- **TASK**
Print each record that follows exactly, leaving the pictures behind.

- **EXTRACTED MATERIAL**
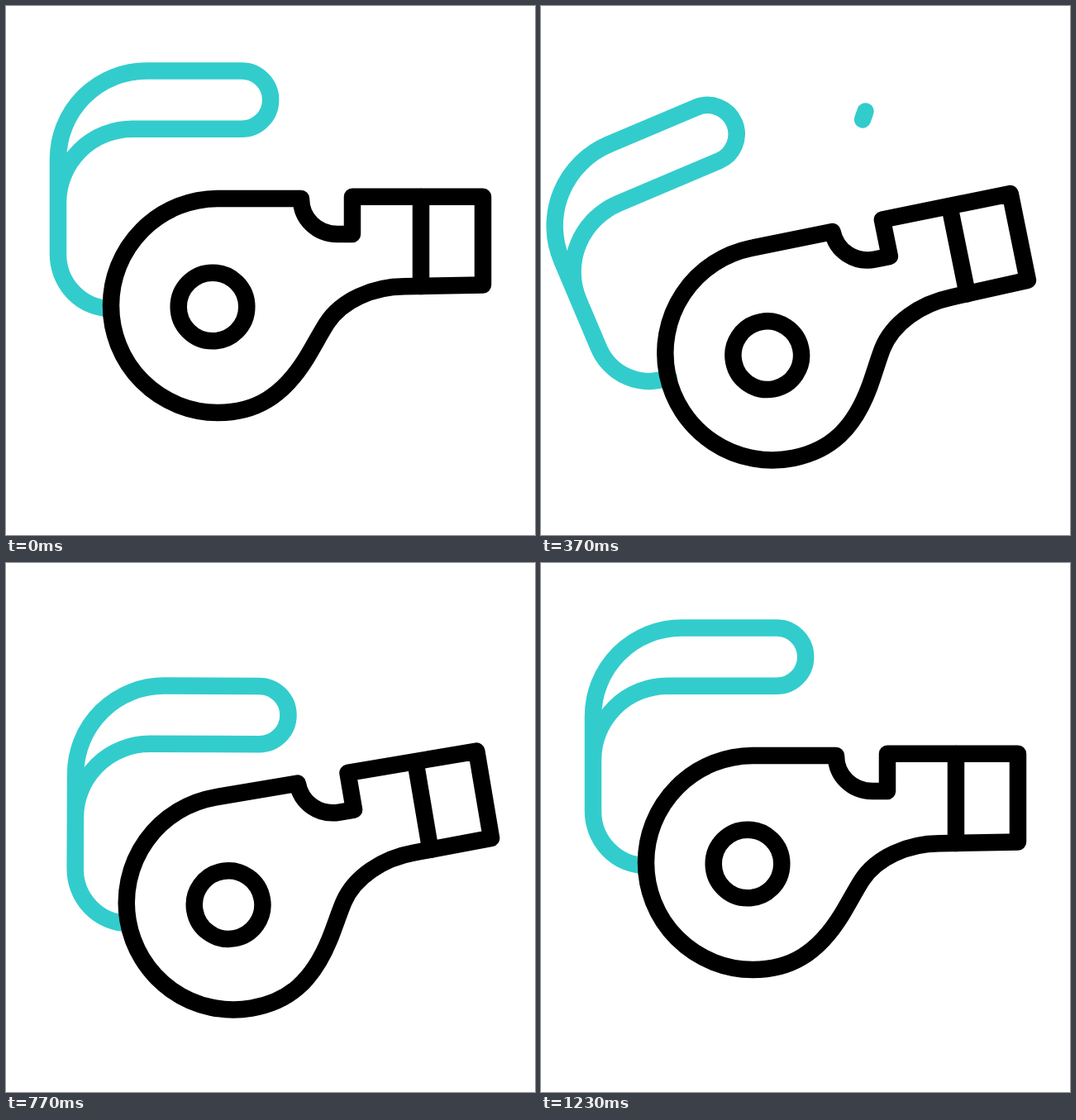
Animation, 640 px wide and 640 px high, one loop 1670 ms. Source, as an HTML page:

```html
<!DOCTYPE html>
<html lang="en">
<head>
<meta charset="utf-8">
<title>Whistle</title>
<style>
  html, body { margin: 0; width: 100%; height: 100%; overflow: hidden; background: #fff; }
  svg { display: block; width: 100vw; height: 100vh; }
  .ink { stroke: #000; }
  .aqua { stroke: #33cccc; }
</style>
</head>
<body>
<svg viewBox="0 0 640 640" fill="none" stroke-width="20.5" stroke-linecap="round" stroke-linejoin="round">
  <g id="whistle">
    <g id="strap" class="aqua">
      <path d="M127 366 A64 66 0 0 1 63 299 V185.5 A107 107 0 0 1 170 78.5 H285 A35 35 0 0 1 285 148.8 H153 A90 89 0 0 0 63 238"/>
    </g>
    <g class="ink">
      <path d="M357 233 H256.5 A129.5 129.5 0 0 0 256.5 492 C302 492 335 472 363.5 426 C372 412 381 395 388 384 C406 356 444 339.5 482 339.3 L577 337.5 V230.7 H419 V276 H401 C376 276 357 257 357 233 Z"/>
      <path d="M502 231 V339"/>
      <circle cx="250" cy="364" r="41.3"/>
    </g>
  </g>
  <line id="inkRay" class="ink"/>
  <line id="aquaRay" class="aqua"/>
</svg>
<script>
const LOOP = 1670, FPS = 30;
const $ = id => document.getElementById(id);

// Key poses: [tick, value], eased between neighbours.
const swing = [[0, 0], [7.35, -25.4], [16.1, 11.6], [23, -9.6], [28.7, 8.6], [35, 0]];
const sway = [[3.5, 0], [11, -11.5], [19, 19.2], [26, 3.7], [32.5, 19.4], [37, 0]];

// Each ray grows from its start, then its tail catches up with its tip.
const rays = [
  { el: $('inkRay'), from: [388, 242], to: [493, 184], tip: [[0, 0], [4, 1]], tail: [[4, 0], [8, 1]] },
  { el: $('aquaRay'), from: [354.5, 236.5], to: [392.5, 127.5], tip: [[3, 0], [7.5, 1]], tail: [[7.5, 0], [11.8, 1]] }
];

const ease = p => p * p * (3 - 2 * p);

function valueAt(keys, tick) {
  if (tick <= keys[0][0]) return keys[0][1];
  for (let i = 1; i < keys.length; i++) {
    const [t0, v0] = keys[i - 1], [t1, v1] = keys[i];
    if (tick < t1) return v0 + (v1 - v0) * ease((tick - t0) / (t1 - t0));
  }
  return keys[keys.length - 1][1];
}

function drawRay({ el, from, to, tip, tail }, tick) {
  const a = valueAt(tail, tick), b = valueAt(tip, tick);
  const at = (axis, p) => from[axis] + (to[axis] - from[axis]) * p;
  el.setAttribute('x1', at(0, a));
  el.setAttribute('y1', at(1, a));
  el.setAttribute('x2', at(0, b));
  el.setAttribute('y2', at(1, b));
  el.setAttribute('visibility', b > a ? 'visible' : 'hidden');
}

function draw(ms) {
  const tick = Math.floor((ms % LOOP + 4) * FPS / 1000);
  $('whistle').setAttribute('transform', `rotate(${valueAt(swing, tick)} 554.5 275)`);
  $('strap').setAttribute('transform', `rotate(${valueAt(sway, tick)} 128 362)`);
  rays.forEach(ray => drawRay(ray, tick));
}

const start = performance.now();
function loop() {
  draw(performance.now() - start);
  requestAnimationFrame(loop);
}
loop();
</script>
</body>
</html>
```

- **RESPONSE AREA**
Animation, 640 px wide and 640 px high, one loop 1670 ms. Source, as an HTML page:

```html
<!DOCTYPE html>
<html lang="en">
<head>
<meta charset="utf-8">
<title>Whistle</title>
<style>
  html, body { margin: 0; width: 100%; height: 100%; overflow: hidden; background: #fff; }
  svg { display: block; width: 100vw; height: 100vh; }
  .ink { stroke: #000; }
  .aqua { stroke: #33cccc; }
</style>
</head>
<body>
<svg viewBox="0 0 640 640" fill="none" stroke-width="20.5" stroke-linecap="round" stroke-linejoin="round">
  <g id="whistle">
    <g id="strap" class="aqua">
      <path d="M127 366 A64 66 0 0 1 63 299 V185.5 A107 107 0 0 1 170 78.5 H285 A35 35 0 0 1 285 148.8 H153 A90 89 0 0 0 63 238"/>
    </g>
    <g class="ink">
      <path d="M357 233 H256.5 A129.5 129.5 0 0 0 256.5 492 C302 492 335 472 363.5 426 C372 412 381 395 388 384 C406 356 444 339.5 482 339.3 L577 337.5 V230.7 H419 V276 H401 C376 276 357 257 357 233 Z"/>
      <path d="M502 231 V339"/>
      <circle cx="250" cy="364" r="41.3"/>
    </g>
  </g>
  <line id="inkRay" class="ink"/>
  <line id="aquaRay" class="aqua"/>
</svg>
<script>
const LOOP = 1670, FPS = 30;
const $ = id => document.getElementById(id);

// Key poses: [tick, value], eased between neighbours.
const swing = [[0, 0], [7.35, -25.4], [16.1, 11.6], [23, -9.6], [28.7, 8.6], [35, 0]];
const sway = [[3.5, 0], [11, -11.5], [19, 19.2], [26, 3.7], [32.5, 19.4], [37, 0]];

// Each ray grows from its start, then its tail catches up with its tip.
const rays = [
  { el: $('inkRay'), from: [388, 242], to: [493, 184], tip: [[0, 0], [4, 1]], tail: [[4, 0], [8, 1]] },
  { el: $('aquaRay'), from: [354.5, 236.5], to: [392.5, 127.5], tip: [[3, 0], [7.5, 1]], tail: [[7.5, 0], [11.8, 1]] }
];

const ease = p => p * p * (3 - 2 * p);

function valueAt(keys, tick) {
  if (tick <= keys[0][0]) return keys[0][1];
  for (let i = 1; i < keys.length; i++) {
    const [t0, v0] = keys[i - 1], [t1, v1] = keys[i];
    if (tick < t1) return v0 + (v1 - v0) * ease((tick - t0) / (t1 - t0));
  }
  return keys[keys.length - 1][1];
}

function drawRay({ el, from, to, tip, tail }, tick) {
  const a = valueAt(tail, tick), b = valueAt(tip, tick);
  const at = (axis, p) => from[axis] + (to[axis] - from[axis]) * p;
  el.setAttribute('x1', at(0, a));
  el.setAttribute('y1', at(1, a));
  el.setAttribute('x2', at(0, b));
  el.setAttribute('y2', at(1, b));
  el.setAttribute('visibility', b > a ? 'visible' : 'hidden');
}

function draw(ms) {
  const tick = Math.floor((ms % LOOP + 4) * FPS / 1000);
  $('whistle').setAttribute('transform', `rotate(${valueAt(swing, tick)} 554.5 275)`);
  $('strap').setAttribute('transform', `rotate(${valueAt(sway, tick)} 128 362)`);
  rays.forEach(ray => drawRay(ray, tick));
}

const start = performance.now();
function loop() {
  draw(performance.now() - start);
  requestAnimationFrame(loop);
}
loop();
</script>
</body>
</html>
```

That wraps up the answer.